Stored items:
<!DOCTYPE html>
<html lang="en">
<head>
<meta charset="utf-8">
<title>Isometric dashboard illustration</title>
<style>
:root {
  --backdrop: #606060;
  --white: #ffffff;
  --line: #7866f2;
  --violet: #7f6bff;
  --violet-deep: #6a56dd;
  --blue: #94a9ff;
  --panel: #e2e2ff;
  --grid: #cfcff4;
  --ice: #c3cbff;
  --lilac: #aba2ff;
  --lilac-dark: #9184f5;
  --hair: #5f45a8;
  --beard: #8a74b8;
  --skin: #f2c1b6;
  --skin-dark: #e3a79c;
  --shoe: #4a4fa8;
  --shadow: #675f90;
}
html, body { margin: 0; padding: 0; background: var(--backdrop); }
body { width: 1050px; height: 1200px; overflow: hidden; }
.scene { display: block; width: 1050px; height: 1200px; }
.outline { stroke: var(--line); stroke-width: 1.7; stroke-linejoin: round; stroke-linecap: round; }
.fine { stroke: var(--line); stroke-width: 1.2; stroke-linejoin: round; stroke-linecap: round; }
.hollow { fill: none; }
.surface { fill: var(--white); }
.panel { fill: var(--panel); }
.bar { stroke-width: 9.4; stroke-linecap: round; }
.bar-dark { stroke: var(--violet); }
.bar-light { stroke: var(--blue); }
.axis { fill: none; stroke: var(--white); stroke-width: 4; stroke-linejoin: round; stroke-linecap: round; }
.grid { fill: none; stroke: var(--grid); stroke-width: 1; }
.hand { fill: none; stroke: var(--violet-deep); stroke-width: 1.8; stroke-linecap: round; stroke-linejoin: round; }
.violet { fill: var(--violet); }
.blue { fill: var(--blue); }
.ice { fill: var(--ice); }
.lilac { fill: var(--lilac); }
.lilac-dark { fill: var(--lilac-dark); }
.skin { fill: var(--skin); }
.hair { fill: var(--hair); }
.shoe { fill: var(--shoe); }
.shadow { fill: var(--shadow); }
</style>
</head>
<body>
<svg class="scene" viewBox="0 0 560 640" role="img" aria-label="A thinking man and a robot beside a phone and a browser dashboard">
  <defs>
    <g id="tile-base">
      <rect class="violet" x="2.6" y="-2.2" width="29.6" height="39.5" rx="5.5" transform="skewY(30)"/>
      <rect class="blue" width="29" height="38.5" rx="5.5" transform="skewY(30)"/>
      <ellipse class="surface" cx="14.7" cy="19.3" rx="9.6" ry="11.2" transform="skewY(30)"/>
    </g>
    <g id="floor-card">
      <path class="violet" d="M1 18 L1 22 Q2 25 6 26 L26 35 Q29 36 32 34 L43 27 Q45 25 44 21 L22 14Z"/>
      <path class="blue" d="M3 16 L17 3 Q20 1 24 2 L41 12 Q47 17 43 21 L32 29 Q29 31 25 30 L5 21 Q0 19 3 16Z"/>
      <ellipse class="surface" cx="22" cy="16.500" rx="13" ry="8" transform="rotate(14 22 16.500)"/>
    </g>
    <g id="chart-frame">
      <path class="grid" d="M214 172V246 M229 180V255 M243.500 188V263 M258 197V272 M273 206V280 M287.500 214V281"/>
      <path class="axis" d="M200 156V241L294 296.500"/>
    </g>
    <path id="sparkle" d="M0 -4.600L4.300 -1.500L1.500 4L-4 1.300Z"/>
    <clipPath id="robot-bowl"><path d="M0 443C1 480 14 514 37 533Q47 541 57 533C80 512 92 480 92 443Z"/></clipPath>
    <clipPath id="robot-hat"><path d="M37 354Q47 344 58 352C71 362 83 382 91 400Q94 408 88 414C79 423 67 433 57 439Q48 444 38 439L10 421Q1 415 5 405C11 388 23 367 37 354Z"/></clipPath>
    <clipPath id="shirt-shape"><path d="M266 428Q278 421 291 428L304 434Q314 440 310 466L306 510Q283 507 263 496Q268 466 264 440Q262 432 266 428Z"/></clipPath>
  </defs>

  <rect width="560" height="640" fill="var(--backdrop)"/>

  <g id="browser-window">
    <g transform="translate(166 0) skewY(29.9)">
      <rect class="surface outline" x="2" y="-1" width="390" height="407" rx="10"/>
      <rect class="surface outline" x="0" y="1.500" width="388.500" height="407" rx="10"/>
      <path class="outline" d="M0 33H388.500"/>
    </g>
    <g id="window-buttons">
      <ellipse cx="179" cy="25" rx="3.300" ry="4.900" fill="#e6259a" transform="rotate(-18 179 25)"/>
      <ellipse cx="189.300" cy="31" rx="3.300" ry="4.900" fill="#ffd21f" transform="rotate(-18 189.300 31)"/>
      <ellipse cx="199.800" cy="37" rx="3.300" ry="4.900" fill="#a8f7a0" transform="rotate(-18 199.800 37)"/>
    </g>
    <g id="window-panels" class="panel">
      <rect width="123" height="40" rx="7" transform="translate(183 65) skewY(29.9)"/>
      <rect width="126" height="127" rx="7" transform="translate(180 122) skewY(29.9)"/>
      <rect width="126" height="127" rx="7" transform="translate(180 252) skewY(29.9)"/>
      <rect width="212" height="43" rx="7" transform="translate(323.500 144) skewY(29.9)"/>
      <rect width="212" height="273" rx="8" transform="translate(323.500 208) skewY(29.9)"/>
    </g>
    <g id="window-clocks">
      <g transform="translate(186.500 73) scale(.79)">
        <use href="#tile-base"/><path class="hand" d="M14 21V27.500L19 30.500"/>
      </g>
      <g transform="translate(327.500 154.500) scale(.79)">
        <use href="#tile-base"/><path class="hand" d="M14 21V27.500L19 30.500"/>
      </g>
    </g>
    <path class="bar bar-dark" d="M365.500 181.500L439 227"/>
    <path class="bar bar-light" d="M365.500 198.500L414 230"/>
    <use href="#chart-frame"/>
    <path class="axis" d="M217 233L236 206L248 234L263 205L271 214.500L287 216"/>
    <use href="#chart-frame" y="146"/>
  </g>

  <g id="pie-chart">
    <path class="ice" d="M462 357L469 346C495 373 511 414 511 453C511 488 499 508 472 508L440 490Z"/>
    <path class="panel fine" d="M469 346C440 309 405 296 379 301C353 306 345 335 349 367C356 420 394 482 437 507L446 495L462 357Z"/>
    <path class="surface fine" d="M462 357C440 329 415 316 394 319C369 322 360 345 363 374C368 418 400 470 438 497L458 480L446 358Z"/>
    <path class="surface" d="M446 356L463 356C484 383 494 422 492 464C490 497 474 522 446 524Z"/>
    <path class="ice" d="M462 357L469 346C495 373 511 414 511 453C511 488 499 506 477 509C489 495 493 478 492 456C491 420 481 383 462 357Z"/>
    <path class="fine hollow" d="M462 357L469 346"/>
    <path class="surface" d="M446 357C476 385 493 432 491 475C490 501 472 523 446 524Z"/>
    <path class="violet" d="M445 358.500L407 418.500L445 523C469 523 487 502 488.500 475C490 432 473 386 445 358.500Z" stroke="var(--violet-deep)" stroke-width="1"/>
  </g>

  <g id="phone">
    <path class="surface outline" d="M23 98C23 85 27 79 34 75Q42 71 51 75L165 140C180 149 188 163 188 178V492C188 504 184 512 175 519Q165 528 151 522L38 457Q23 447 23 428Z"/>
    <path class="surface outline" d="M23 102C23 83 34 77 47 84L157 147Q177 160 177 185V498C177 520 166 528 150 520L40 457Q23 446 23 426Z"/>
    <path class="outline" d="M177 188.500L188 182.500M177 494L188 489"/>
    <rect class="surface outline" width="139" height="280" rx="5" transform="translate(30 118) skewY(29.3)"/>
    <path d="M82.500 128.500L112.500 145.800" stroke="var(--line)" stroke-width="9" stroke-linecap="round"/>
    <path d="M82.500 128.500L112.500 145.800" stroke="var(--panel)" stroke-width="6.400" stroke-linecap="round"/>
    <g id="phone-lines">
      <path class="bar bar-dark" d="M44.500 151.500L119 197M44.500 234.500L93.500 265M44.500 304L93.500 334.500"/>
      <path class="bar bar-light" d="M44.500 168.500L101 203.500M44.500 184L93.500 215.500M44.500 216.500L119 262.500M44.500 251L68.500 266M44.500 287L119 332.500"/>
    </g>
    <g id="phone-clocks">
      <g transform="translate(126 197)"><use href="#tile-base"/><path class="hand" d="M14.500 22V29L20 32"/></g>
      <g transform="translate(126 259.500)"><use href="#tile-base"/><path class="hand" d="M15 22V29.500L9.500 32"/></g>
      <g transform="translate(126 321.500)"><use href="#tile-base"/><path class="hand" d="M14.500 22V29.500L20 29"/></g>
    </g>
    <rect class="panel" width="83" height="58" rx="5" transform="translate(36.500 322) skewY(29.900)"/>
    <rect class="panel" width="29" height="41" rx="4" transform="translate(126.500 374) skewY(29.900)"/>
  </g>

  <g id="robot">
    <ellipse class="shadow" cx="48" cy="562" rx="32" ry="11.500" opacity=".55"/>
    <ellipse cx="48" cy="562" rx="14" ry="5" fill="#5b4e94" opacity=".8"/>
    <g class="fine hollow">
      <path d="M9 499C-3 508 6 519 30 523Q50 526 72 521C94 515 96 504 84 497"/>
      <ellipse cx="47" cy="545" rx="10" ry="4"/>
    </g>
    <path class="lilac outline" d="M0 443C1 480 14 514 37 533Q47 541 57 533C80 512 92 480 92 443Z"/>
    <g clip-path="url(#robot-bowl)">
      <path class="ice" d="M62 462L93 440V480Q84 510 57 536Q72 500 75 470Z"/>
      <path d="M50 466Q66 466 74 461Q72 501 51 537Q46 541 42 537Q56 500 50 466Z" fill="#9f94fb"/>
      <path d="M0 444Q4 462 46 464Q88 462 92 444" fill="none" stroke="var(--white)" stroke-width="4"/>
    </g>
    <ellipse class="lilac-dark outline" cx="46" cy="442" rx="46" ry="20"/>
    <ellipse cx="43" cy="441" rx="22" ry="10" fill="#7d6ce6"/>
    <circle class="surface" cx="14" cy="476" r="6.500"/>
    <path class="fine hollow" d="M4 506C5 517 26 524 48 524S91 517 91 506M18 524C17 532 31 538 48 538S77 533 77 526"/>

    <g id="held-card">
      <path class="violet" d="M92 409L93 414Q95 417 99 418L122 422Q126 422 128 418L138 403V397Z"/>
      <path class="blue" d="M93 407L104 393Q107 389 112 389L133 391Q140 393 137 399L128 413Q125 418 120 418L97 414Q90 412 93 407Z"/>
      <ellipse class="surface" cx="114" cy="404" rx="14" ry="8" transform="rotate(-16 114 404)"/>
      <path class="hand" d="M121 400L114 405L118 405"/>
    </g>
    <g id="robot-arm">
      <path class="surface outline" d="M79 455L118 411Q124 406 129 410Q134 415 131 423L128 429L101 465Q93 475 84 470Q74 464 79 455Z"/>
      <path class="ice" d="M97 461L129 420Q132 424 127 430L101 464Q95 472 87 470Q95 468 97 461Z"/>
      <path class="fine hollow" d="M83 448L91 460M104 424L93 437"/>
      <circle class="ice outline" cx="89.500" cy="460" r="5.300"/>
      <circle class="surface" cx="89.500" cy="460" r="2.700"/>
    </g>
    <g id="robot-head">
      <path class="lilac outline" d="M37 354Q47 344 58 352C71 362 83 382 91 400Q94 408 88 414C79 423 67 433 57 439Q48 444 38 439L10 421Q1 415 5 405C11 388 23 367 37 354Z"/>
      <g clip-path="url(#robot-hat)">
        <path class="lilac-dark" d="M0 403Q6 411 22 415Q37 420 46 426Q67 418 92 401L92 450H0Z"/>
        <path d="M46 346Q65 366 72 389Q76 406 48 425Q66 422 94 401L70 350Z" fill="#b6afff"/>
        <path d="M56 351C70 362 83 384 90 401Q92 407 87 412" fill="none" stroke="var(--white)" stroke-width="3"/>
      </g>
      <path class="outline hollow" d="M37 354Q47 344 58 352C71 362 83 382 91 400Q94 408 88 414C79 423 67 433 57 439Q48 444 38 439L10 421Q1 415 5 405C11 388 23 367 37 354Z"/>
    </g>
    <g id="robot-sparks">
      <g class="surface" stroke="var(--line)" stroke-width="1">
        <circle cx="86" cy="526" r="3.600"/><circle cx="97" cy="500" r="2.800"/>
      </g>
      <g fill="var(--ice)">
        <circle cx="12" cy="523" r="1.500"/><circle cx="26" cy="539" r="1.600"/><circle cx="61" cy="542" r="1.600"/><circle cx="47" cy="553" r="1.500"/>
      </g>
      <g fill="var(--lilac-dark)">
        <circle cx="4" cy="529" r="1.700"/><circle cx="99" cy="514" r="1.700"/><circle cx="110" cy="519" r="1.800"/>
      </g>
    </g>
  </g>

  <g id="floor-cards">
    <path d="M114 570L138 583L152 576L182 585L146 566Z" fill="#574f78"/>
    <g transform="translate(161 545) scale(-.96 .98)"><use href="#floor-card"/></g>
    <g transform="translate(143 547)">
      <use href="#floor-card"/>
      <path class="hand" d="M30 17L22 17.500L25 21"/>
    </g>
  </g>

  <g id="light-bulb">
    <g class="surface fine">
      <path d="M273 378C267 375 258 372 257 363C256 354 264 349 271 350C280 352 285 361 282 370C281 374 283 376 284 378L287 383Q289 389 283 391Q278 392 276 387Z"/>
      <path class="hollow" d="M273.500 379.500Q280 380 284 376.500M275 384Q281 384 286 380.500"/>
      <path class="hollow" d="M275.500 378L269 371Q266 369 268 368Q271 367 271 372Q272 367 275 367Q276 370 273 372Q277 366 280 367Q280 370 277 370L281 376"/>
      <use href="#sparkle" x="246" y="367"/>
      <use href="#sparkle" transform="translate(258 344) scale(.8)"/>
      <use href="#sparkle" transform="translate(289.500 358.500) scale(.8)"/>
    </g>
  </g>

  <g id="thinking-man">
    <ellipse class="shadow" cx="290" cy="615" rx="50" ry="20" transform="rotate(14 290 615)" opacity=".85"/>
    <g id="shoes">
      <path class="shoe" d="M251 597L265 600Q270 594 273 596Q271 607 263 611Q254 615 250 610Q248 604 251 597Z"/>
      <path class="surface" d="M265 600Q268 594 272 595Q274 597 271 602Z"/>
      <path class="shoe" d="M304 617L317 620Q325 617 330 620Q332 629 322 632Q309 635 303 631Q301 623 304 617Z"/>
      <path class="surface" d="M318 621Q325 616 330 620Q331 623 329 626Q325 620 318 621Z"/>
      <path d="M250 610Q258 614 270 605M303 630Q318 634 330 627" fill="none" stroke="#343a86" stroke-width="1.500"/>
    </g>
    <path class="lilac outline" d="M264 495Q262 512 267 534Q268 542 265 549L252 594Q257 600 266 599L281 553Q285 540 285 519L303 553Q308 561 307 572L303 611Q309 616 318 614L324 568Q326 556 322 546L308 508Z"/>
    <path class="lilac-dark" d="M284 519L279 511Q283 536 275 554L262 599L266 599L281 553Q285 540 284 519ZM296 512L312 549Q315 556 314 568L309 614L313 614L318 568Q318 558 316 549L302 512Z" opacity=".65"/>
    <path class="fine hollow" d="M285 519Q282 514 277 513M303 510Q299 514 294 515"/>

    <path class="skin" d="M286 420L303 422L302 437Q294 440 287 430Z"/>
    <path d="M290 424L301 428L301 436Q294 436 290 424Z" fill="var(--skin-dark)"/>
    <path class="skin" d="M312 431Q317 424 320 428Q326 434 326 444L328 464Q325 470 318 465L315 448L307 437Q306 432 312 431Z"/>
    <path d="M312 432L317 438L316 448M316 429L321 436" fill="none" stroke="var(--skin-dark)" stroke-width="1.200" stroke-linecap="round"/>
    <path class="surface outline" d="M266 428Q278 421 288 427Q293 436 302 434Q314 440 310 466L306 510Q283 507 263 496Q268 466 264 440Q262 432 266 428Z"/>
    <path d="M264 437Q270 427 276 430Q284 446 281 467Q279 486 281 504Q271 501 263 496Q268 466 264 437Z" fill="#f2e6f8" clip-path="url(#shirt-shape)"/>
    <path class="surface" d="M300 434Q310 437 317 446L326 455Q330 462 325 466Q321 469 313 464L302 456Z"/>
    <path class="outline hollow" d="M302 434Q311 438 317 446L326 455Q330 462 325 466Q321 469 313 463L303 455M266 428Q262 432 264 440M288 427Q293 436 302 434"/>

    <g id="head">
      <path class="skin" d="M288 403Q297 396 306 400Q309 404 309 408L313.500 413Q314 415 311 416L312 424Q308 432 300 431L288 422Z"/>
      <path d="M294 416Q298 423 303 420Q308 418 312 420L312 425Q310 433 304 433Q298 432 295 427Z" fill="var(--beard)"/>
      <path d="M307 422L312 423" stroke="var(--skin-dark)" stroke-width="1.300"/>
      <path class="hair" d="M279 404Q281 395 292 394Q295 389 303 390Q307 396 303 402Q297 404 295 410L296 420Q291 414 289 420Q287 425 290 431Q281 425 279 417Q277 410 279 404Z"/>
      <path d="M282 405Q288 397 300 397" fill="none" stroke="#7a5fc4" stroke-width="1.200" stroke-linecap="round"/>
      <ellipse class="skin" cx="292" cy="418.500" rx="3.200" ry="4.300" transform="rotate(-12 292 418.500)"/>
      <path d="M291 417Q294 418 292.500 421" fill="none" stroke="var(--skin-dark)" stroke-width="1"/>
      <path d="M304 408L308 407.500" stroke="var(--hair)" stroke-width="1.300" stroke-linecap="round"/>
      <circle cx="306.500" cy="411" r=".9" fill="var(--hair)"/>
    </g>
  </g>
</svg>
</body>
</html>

**What you should do**: Copy each line above holding "tile".

**Result of this exercise**:
    <g id="tile-base">
        <use href="#tile-base"/><path class="hand" d="M14 21V27.500L19 30.500"/>
        <use href="#tile-base"/><path class="hand" d="M14 21V27.500L19 30.500"/>
      <g transform="translate(126 197)"><use href="#tile-base"/><path class="hand" d="M14.500 22V29L20 32"/></g>
      <g transform="translate(126 259.500)"><use href="#tile-base"/><path class="hand" d="M15 22V29.500L9.500 32"/></g>
      <g transform="translate(126 321.500)"><use href="#tile-base"/><path class="hand" d="M14.500 22V29.500L20 29"/></g>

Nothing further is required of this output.